**EXERCISE REQUIREMENTS:** Scan the records below. Copy every line in which the word "grays" appears.

◇ ◇ ◇

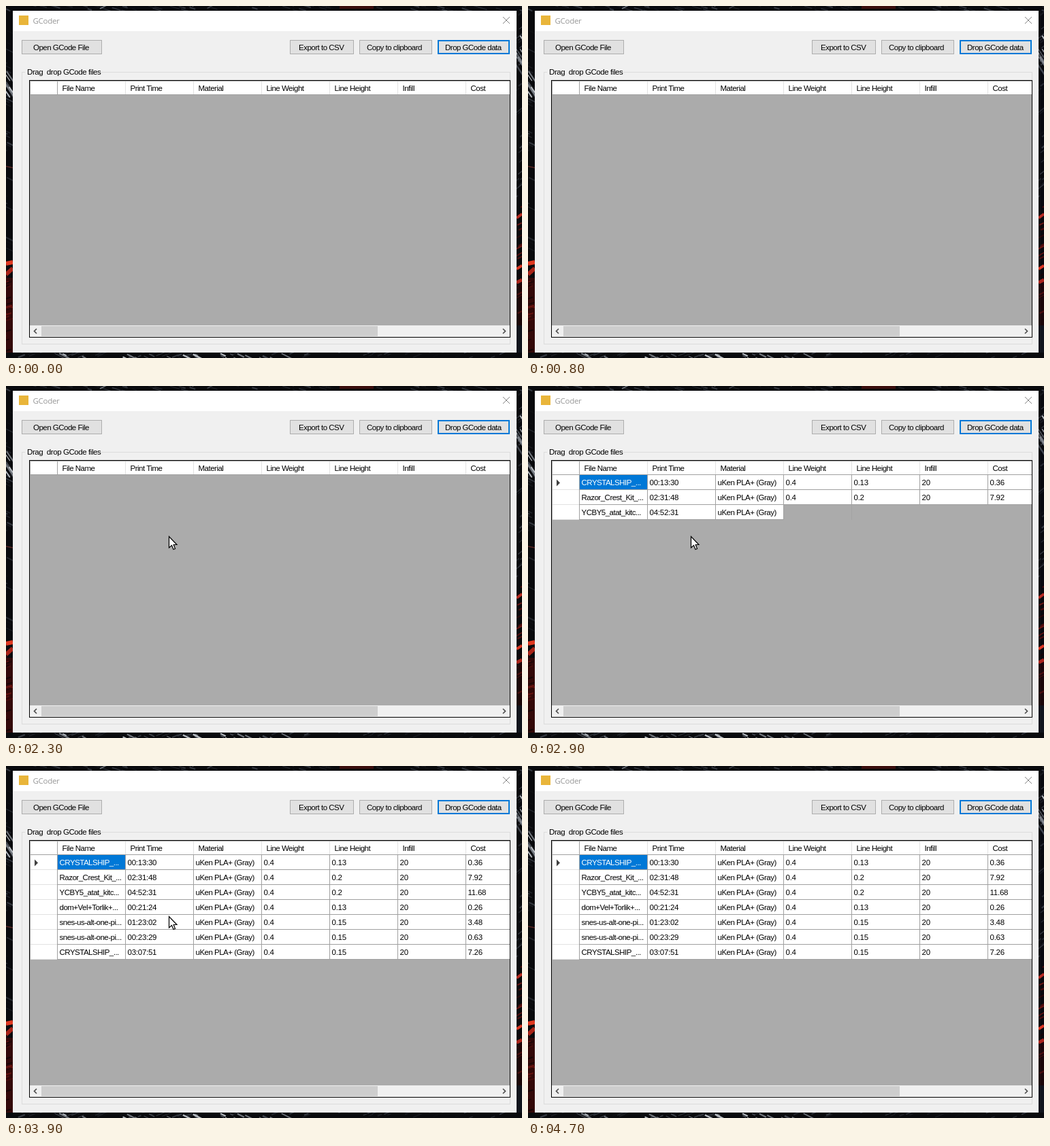
Write an HTML page with a canvas that moves like this. It is 758x518 px and loops after 4.9 s.

```html
<!DOCTYPE html>
<html lang="en">
<head>
<meta charset="utf-8">
<title>GCoder</title>
<style>
  html, body { margin: 0; width: 100%; height: 100%; overflow: hidden; background: #08080b; }
  canvas { display: block; }
</style>
</head>
<body>
<canvas id="stage" width="758" height="518"></canvas>
<script>
const ctx = document.getElementById('stage').getContext('2d');
const LOOP = 4900, STEP = 100;
const UI_FONT = '11.5px "Liberation Sans", Arial, sans-serif';
const TITLE_FONT = '11.5px "Open Sans", sans-serif';
const BLUE = '#0078d7', GRID = '#a0a0a0', FACE = '#f0f0f0';
const COLUMNS = ['File Name', 'Print Time', 'Material', 'Line Weight', 'Line Height', 'Infill', 'Cost'];
const MATERIAL = 'uKen PLA+ (Gray)';
const ROWS = [
  ['CRYSTALSHIP_...', '00:13:30', '0.13', '0.36'],
  ['Razor_Crest_Kit_...', '02:31:48', '0.2', '7.92'],
  ['YCBY5_atat_kitc...', '04:52:31', '0.2', '11.68'],
  ['dom+Vel+Torlik+...', '00:21:24', '0.13', '0.26'],
  ['snes-us-alt-one-pi...', '01:23:02', '0.15', '3.48'],
  ['snes-us-alt-one-pi...', '00:23:29', '0.15', '0.63'],
  ['CRYSTALSHIP_...', '03:07:51', '0.15', '7.26'],
].map(([name, time, height, cost]) => [name, time, MATERIAL, '0.4', height, '20', cost]);

const clamp = (v, lo, hi) => Math.min(hi, Math.max(lo, v));
const columnX = i => 75 + i * 100;

function rect(x, y, w, h, fill) {
  ctx.fillStyle = fill;
  ctx.fillRect(x, y, w, h);
}

function frame(x, y, w, h, color, width = 1) {
  ctx.strokeStyle = color;
  ctx.lineWidth = width;
  ctx.strokeRect(x + width / 2, y + width / 2, w - width, h - width);
}

function text(str, x, y, color = '#000', spacing = -0.5, font = UI_FONT) {
  ctx.font = font;
  ctx.letterSpacing = spacing + 'px';
  ctx.fillStyle = color;
  ctx.fillText(str, x, y);
}

function path(points, color, width = 1) {
  ctx.beginPath();
  points.forEach(([x, y]) => ctx.lineTo(x, y));
  ctx.strokeStyle = color;
  ctx.lineWidth = width;
  ctx.stroke();
}

function button(label, x, w, textX, focused) {
  rect(x, 50, w, 21, '#e1e1e1');
  frame(x, 50, w, 21, focused ? BLUE : '#adadad', focused ? 2 : 1);
  text(label, textX, 65);
}

// Wallpaper slivers around the window: dark tones under seeded diagonal streaks
function drawWallpaper() {
  let seed = 11;
  const random = () => (seed = seed * 16807 % 2147483647) / 2147483647;
  const streaks = (count, x, y, w, h, colors, slope) => {
    for (let i = 0; i < count; i++) {
      const px = x + random() * w, py = y + random() * h, len = 4 + random() * 12;
      path([[px, py], [px + len, py + len * slope]],
        colors[Math.floor(random() * colors.length)], 1 + random() * 1.5);
    }
  };
  const grays = ['#191b20', '#24272d', '#33373e', '#0d0e11'];
  const lights = ['#b9bec3', '#70757c', '#41454d'];
  const reds = ['#2c0808', '#4a0d0c', '#6e1612', '#160506'];

  rect(0, 0, 758, 518, '#090a0d');
  rect(0, 400, 10, 110, '#330909');
  rect(750, 410, 8, 60, '#1c0708');
  rect(750, 470, 8, 40, '#10141c');
  streaks(40, -8, 0, 10, 365, grays, 0.5);
  streaks(8, -8, 82, 10, 38, lights, 1.5);
  streaks(22, -8, 400, 10, 110, reds, -0.3);
  streaks(40, 746, 10, 10, 280, grays, -0.8);
  streaks(10, 746, 25, 10, 60, lights, 1.5);
  streaks(22, 746, 290, 10, 180, reds, -0.5);
  streaks(70, 0, -3, 758, 9, grays, 0.3);
  streaks(8, 40, -3, 460, 8, lights, -0.5);
  rect(490, 0, 50, 4, '#3a0d0d');
  streaks(70, 0, 509, 758, 9, grays, -0.4);
  streaks(28, 60, 511, 400, 7, lights, 0.5);
  path([[0, 236], [10, 238]], '#5a2523', 1.5);
  path([[0, 379], [10, 377]], '#e03a22', 6);
  path([[0, 395], [10, 386]], '#a82418', 6);
  path([[750, 312], [758, 306]], '#b52b20', 4);
  path([[750, 387], [758, 382]], '#dc3721', 4);
  path([[750, 407], [758, 403]], '#a9251b', 5);
}

function drawWindow() {
  rect(10, 7, 740, 503, FACE);
  rect(10, 7, 740, 30, '#fff');
  rect(19, 14, 14, 14, '#e9b53a');
  text('GCoder', 39.5, 26, '#999', -0.3, TITLE_FONT);
  path([[730, 16], [740, 26]], '#858585');
  path([[740, 16], [730, 26]], '#858585');

  button('Open GCode File', 23, 118, 40);
  button('Export to CSV', 417, 94, 430);
  button('Copy to clipboard', 519, 107, 530);
  button('Drop GCode data', 634, 106, 645, true);

  frame(23, 97, 718, 401, '#dcdcdc');
  rect(28, 96, 112, 3, FACE);
  text('Drag  drop GCode files', 31, 101, '#000', -0.42);

  rect(34, 109, 707, 379, '#ababab');
  rect(36, 111, 704, 19, '#fff');
  rect(36, 130, 704, 1, GRID);
  COLUMNS.forEach((label, i) => {
    rect(columnX(i), 111, 1, 19, i ? '#e2e2e2' : GRID);
    text(label, columnX(i) + 7.5, 125);
  });

  rect(35, 470, 705, 17, FACE);
  rect(52, 471, 494, 15, '#cdcdcd');
  path([[45, 475], [41.5, 478.5], [45, 482]], '#505050', 1.7);
  path([[730, 475], [733.5, 478.5], [730, 482]], '#505050', 1.7);
  frame(34, 109, 707, 379, '#000');
}

function drawRow(cells, index, columns) {
  const top = 131 + index * 22, right = columns < 7 ? columnX(columns) + 1 : 740;
  rect(36, top, right - 36, 21, '#fff');
  rect(36, top + 21, 39, 1, '#e2e2e2');
  rect(75, top + 21, right - 75, 1, GRID);
  for (let i = 0; i <= columns && i < 7; i++) rect(columnX(i), top, 1, 22, GRID);
  cells.slice(0, columns).forEach((cell, i) => {
    const selected = index === 0 && i === 0;
    if (selected) rect(76, top, 99, 21, BLUE);
    const spacing = /^[\d.:]+$/.test(cell) ? -0.25 : -0.5;
    text(cell, columnX(i) + 3.5, top + 15, selected ? '#fff' : '#000', spacing);
  });
}

function drawRows(step) {
  if (step < 29) return;
  const painting = step === 29;
  ROWS.slice(0, painting ? 3 : 7).forEach((cells, i) => drawRow(cells, i, painting && i === 2 ? 3 : 7));
  if (painting) rect(475, 175, 1, 22, '#a3a3a3');
  ctx.fillStyle = '#404040';
  ctx.beginPath();
  ctx.moveTo(42, 137.5);
  ctx.lineTo(47, 142.5);
  ctx.lineTo(42, 147.5);
  ctx.fill();
}

function drawCursor(step) {
  const entered = (clamp(step - 13, 0, 4) + clamp(step - 18, 0, 3)) / 7;
  const left = clamp(step - 39, 0, 4) / 4;
  if (entered === 0 || left === 1) return;
  const away = (1 - entered) ** 2 + left ** 2;
  ctx.save();
  ctx.translate(Math.round(239 + 520 * away) + 0.5, Math.round(221 + 60 * away) + 0.5);
  ctx.beginPath();
  [[0, 0], [0, 16.5], [4, 13], [6.5, 19], [9, 18], [6.7, 12], [11.5, 12]]
    .forEach(([x, y]) => ctx.lineTo(x, y));
  ctx.closePath();
  ctx.fillStyle = '#fff';
  ctx.fill();
  ctx.strokeStyle = '#000';
  ctx.lineWidth = 1.2;
  ctx.stroke();
  ctx.restore();
}

function render() {
  const step = Math.floor(performance.now() % LOOP / STEP);
  drawWallpaper();
  drawWindow();
  drawRows(step);
  drawCursor(step);
  requestAnimationFrame(render);
}
render();
</script>
</body>
</html>
```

◇ ◇ ◇

**REPLY:**
  const grays = ['#191b20', '#24272d', '#33373e', '#0d0e11'];
  streaks(40, -8, 0, 10, 365, grays, 0.5);
  streaks(40, 746, 10, 10, 280, grays, -0.8);
  streaks(70, 0, -3, 758, 9, grays, 0.3);
  streaks(70, 0, 509, 758, 9, grays, -0.4);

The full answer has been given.